Exercise brief :: Copy every line from the records below that carries the word "bottom".

(Beginning of Extracted material)

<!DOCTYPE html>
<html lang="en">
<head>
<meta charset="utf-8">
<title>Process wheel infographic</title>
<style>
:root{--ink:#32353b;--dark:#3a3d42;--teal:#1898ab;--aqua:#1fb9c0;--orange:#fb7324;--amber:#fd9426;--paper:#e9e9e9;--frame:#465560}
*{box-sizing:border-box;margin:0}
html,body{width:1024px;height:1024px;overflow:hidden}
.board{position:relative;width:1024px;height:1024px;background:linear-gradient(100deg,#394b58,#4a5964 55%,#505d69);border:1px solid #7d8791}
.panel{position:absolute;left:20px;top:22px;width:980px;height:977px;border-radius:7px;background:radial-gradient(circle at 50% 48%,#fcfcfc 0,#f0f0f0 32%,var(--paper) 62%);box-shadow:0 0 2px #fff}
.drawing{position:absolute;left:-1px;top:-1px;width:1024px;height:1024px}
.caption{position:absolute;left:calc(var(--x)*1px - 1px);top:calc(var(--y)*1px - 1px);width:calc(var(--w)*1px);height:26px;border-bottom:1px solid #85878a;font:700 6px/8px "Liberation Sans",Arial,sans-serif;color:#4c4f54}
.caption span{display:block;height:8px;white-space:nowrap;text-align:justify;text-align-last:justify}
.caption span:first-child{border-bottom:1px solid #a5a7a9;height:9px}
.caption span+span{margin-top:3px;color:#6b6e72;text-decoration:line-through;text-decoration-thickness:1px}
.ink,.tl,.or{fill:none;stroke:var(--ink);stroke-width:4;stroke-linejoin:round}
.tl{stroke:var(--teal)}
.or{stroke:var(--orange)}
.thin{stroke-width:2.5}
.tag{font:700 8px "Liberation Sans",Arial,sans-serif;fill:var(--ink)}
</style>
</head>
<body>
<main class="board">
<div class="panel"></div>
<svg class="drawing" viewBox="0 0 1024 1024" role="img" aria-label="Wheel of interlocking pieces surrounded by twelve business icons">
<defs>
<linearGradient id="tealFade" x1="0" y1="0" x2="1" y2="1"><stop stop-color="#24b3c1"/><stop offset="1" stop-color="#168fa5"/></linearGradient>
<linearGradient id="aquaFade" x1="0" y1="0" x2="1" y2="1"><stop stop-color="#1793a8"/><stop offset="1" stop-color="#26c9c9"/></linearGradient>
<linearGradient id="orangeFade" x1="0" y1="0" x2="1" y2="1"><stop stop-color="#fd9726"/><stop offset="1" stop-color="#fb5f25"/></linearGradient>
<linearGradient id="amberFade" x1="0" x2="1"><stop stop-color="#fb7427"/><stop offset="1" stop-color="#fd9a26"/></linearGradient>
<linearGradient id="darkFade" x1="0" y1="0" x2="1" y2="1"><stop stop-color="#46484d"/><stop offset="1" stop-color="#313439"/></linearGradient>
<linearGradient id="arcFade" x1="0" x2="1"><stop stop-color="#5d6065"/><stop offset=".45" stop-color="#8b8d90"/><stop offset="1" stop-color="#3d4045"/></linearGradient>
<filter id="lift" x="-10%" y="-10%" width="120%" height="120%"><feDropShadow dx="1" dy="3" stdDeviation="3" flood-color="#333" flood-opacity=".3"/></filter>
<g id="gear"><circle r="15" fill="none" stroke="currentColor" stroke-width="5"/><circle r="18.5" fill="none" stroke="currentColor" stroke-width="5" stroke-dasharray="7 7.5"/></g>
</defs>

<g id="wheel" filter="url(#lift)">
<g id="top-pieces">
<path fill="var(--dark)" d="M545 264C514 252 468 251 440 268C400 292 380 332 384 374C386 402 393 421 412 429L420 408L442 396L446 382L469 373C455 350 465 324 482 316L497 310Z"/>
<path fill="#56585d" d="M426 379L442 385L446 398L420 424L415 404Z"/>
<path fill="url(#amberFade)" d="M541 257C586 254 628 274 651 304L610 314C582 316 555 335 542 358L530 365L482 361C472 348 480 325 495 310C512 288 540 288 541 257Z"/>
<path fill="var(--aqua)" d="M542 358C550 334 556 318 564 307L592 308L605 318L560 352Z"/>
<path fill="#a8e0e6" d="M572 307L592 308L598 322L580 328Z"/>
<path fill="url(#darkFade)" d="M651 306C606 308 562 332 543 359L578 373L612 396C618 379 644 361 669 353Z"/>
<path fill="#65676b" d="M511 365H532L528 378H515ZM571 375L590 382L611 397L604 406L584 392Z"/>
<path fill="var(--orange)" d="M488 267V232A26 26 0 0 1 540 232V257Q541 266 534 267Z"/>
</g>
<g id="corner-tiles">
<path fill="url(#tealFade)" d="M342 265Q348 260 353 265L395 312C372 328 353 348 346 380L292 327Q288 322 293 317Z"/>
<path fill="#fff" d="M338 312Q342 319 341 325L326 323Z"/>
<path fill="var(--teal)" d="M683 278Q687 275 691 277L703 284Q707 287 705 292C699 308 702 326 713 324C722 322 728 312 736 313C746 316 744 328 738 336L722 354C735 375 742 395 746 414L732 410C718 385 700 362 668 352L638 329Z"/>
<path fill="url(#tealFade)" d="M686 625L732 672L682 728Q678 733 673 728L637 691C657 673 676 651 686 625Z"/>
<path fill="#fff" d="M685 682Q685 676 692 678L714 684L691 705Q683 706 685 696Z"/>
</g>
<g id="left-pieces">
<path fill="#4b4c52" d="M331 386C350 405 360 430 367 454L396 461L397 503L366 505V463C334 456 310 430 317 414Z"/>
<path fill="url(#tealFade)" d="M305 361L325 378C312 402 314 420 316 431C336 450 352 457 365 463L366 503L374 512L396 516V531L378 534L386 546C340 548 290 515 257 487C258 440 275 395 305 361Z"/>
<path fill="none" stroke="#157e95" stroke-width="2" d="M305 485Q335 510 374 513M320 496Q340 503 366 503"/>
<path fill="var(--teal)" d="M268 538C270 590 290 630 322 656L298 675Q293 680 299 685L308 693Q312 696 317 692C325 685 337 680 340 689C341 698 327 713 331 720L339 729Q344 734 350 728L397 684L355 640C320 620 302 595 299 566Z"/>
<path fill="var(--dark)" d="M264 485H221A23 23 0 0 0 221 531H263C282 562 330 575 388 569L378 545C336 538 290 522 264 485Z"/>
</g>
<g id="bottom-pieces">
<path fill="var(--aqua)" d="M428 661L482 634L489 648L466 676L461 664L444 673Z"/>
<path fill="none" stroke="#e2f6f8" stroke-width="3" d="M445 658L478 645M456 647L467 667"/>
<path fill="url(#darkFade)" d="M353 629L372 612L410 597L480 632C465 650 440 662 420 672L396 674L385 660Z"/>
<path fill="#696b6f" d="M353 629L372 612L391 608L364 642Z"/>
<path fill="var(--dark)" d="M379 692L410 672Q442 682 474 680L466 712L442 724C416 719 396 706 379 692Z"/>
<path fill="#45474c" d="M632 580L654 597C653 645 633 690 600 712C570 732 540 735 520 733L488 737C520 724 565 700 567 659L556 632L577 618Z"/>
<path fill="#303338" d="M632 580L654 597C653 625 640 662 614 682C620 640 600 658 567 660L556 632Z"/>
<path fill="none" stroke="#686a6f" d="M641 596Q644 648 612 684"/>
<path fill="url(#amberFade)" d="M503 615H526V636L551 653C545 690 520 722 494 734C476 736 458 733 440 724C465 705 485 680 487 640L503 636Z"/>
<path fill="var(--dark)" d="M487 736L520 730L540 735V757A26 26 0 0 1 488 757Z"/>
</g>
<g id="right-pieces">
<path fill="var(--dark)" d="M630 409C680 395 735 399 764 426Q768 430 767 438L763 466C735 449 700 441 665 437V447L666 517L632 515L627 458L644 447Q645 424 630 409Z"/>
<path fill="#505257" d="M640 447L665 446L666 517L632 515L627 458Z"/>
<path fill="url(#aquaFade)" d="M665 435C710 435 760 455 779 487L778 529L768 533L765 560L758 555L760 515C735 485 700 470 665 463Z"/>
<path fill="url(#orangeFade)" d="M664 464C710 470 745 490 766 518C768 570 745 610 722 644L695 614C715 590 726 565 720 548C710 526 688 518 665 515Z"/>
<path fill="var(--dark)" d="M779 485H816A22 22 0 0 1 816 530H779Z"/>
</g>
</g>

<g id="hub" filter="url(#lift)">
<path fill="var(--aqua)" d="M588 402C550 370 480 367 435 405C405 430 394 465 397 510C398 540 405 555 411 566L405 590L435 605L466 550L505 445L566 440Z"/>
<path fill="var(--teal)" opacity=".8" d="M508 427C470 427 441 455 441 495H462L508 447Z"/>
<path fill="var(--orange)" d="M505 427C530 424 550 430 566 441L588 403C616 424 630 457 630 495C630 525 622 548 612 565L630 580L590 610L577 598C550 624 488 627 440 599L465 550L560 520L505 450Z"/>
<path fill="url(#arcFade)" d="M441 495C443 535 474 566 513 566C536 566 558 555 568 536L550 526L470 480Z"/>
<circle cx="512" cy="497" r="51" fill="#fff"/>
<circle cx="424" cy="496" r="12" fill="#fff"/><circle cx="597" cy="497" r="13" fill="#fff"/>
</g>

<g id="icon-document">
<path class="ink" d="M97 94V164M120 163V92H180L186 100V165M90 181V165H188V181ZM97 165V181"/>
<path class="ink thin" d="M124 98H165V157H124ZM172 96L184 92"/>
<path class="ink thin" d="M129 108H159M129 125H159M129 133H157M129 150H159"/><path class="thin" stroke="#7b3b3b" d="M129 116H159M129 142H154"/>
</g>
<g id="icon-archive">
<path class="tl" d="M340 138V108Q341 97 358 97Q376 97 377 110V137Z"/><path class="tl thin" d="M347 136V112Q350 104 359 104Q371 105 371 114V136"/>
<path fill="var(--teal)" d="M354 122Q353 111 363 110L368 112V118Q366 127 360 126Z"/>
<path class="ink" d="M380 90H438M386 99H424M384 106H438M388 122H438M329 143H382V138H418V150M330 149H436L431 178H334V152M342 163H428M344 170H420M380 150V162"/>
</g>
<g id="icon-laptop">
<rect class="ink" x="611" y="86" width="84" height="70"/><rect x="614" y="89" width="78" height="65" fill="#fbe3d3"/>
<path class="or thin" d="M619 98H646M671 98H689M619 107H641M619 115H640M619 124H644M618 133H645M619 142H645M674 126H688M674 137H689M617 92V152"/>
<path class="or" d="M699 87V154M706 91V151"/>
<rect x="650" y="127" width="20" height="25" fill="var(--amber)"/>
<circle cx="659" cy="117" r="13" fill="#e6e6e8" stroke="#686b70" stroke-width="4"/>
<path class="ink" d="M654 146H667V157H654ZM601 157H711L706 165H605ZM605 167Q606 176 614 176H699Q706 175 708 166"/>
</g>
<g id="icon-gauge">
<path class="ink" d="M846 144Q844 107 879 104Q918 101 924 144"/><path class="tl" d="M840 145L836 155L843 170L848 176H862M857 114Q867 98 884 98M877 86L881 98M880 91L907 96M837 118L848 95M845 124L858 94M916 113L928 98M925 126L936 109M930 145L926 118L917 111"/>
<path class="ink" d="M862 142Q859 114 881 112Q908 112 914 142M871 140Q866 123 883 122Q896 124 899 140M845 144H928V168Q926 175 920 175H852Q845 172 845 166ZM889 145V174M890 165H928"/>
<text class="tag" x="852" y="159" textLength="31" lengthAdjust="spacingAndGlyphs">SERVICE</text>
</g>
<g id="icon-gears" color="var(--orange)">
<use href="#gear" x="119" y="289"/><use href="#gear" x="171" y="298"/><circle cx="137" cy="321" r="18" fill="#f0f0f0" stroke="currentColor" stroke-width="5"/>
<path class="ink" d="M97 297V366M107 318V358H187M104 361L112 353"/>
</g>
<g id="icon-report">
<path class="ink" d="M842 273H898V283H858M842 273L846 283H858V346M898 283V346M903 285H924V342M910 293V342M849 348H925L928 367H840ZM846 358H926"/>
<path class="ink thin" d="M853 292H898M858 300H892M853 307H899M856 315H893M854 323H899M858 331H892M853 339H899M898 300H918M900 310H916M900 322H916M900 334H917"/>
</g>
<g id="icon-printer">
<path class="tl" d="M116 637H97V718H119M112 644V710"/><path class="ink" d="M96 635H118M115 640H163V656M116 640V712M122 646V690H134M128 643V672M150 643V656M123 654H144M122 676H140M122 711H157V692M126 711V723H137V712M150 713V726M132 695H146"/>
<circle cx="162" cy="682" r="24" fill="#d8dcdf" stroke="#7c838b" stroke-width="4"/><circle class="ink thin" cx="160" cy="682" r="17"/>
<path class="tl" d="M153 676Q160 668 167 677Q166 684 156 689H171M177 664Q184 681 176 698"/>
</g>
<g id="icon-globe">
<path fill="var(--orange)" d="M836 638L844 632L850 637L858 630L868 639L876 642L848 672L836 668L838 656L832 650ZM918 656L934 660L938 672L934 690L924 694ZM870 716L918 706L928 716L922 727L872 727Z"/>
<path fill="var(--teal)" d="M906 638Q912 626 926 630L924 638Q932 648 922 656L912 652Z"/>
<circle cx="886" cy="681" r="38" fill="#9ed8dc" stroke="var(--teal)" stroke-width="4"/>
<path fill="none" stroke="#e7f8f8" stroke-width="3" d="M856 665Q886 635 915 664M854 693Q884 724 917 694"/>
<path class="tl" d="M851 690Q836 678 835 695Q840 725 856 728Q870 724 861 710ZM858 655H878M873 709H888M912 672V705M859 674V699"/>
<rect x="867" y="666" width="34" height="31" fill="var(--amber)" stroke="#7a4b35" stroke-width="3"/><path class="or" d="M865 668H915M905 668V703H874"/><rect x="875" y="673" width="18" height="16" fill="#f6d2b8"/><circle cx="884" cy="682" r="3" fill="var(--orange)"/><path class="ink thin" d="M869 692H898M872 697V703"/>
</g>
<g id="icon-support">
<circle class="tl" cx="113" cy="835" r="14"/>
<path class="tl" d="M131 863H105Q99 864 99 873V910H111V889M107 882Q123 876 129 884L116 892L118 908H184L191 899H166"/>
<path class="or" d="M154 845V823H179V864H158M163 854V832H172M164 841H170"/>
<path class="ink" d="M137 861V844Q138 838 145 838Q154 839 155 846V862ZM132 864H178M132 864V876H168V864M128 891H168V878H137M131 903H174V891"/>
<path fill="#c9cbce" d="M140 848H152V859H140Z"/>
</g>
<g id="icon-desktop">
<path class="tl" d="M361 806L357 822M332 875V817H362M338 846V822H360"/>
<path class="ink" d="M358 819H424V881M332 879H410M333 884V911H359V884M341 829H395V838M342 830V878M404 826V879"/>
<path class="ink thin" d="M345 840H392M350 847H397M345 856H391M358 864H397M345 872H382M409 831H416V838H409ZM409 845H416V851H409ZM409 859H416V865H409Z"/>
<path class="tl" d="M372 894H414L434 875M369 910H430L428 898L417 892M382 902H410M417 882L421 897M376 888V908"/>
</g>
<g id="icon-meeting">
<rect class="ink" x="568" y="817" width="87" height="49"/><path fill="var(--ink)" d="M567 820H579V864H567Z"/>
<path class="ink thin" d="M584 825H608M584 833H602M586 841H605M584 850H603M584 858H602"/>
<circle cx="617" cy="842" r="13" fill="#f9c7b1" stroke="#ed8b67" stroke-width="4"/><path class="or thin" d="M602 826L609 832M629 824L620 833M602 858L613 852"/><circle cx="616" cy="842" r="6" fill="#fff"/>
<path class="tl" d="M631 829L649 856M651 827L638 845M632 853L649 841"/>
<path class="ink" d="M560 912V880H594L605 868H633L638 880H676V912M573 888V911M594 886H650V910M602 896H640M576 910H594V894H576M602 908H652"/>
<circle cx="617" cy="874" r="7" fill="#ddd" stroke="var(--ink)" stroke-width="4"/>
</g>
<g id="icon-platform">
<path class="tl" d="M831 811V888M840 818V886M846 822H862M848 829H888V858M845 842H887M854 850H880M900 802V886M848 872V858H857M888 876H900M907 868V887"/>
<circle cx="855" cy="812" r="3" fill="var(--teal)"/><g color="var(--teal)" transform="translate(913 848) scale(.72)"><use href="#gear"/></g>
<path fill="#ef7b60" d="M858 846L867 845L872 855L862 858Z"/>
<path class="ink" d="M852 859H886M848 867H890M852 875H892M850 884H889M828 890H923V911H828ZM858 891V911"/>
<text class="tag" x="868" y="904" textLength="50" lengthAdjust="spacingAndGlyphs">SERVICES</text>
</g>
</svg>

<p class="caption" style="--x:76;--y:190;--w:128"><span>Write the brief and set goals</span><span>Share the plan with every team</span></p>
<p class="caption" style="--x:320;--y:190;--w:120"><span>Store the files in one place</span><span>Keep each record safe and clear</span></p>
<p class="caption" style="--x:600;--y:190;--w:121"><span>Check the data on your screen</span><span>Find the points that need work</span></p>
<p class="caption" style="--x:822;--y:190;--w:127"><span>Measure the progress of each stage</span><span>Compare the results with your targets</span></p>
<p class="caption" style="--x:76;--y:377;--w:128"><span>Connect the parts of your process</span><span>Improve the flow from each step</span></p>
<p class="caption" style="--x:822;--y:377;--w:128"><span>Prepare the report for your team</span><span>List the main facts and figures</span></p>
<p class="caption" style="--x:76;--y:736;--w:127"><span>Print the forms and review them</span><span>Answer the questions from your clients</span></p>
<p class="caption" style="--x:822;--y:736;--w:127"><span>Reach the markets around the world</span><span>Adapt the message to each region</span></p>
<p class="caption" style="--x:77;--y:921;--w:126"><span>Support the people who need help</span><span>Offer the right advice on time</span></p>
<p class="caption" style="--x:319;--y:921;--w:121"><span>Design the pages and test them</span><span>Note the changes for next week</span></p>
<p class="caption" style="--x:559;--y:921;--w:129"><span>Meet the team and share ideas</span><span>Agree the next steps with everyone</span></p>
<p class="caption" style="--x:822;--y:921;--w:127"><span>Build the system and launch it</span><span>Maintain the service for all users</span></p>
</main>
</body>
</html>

(End of Extracted material)

Solution ::
.caption{position:absolute;left:calc(var(--x)*1px - 1px);top:calc(var(--y)*1px - 1px);width:calc(var(--w)*1px);height:26px;border-bottom:1px solid #85878a;font:700 6px/8px "Liberation Sans",Arial,sans-serif;color:#4c4f54}
.caption span:first-child{border-bottom:1px solid #a5a7a9;height:9px}
<g id="bottom-pieces">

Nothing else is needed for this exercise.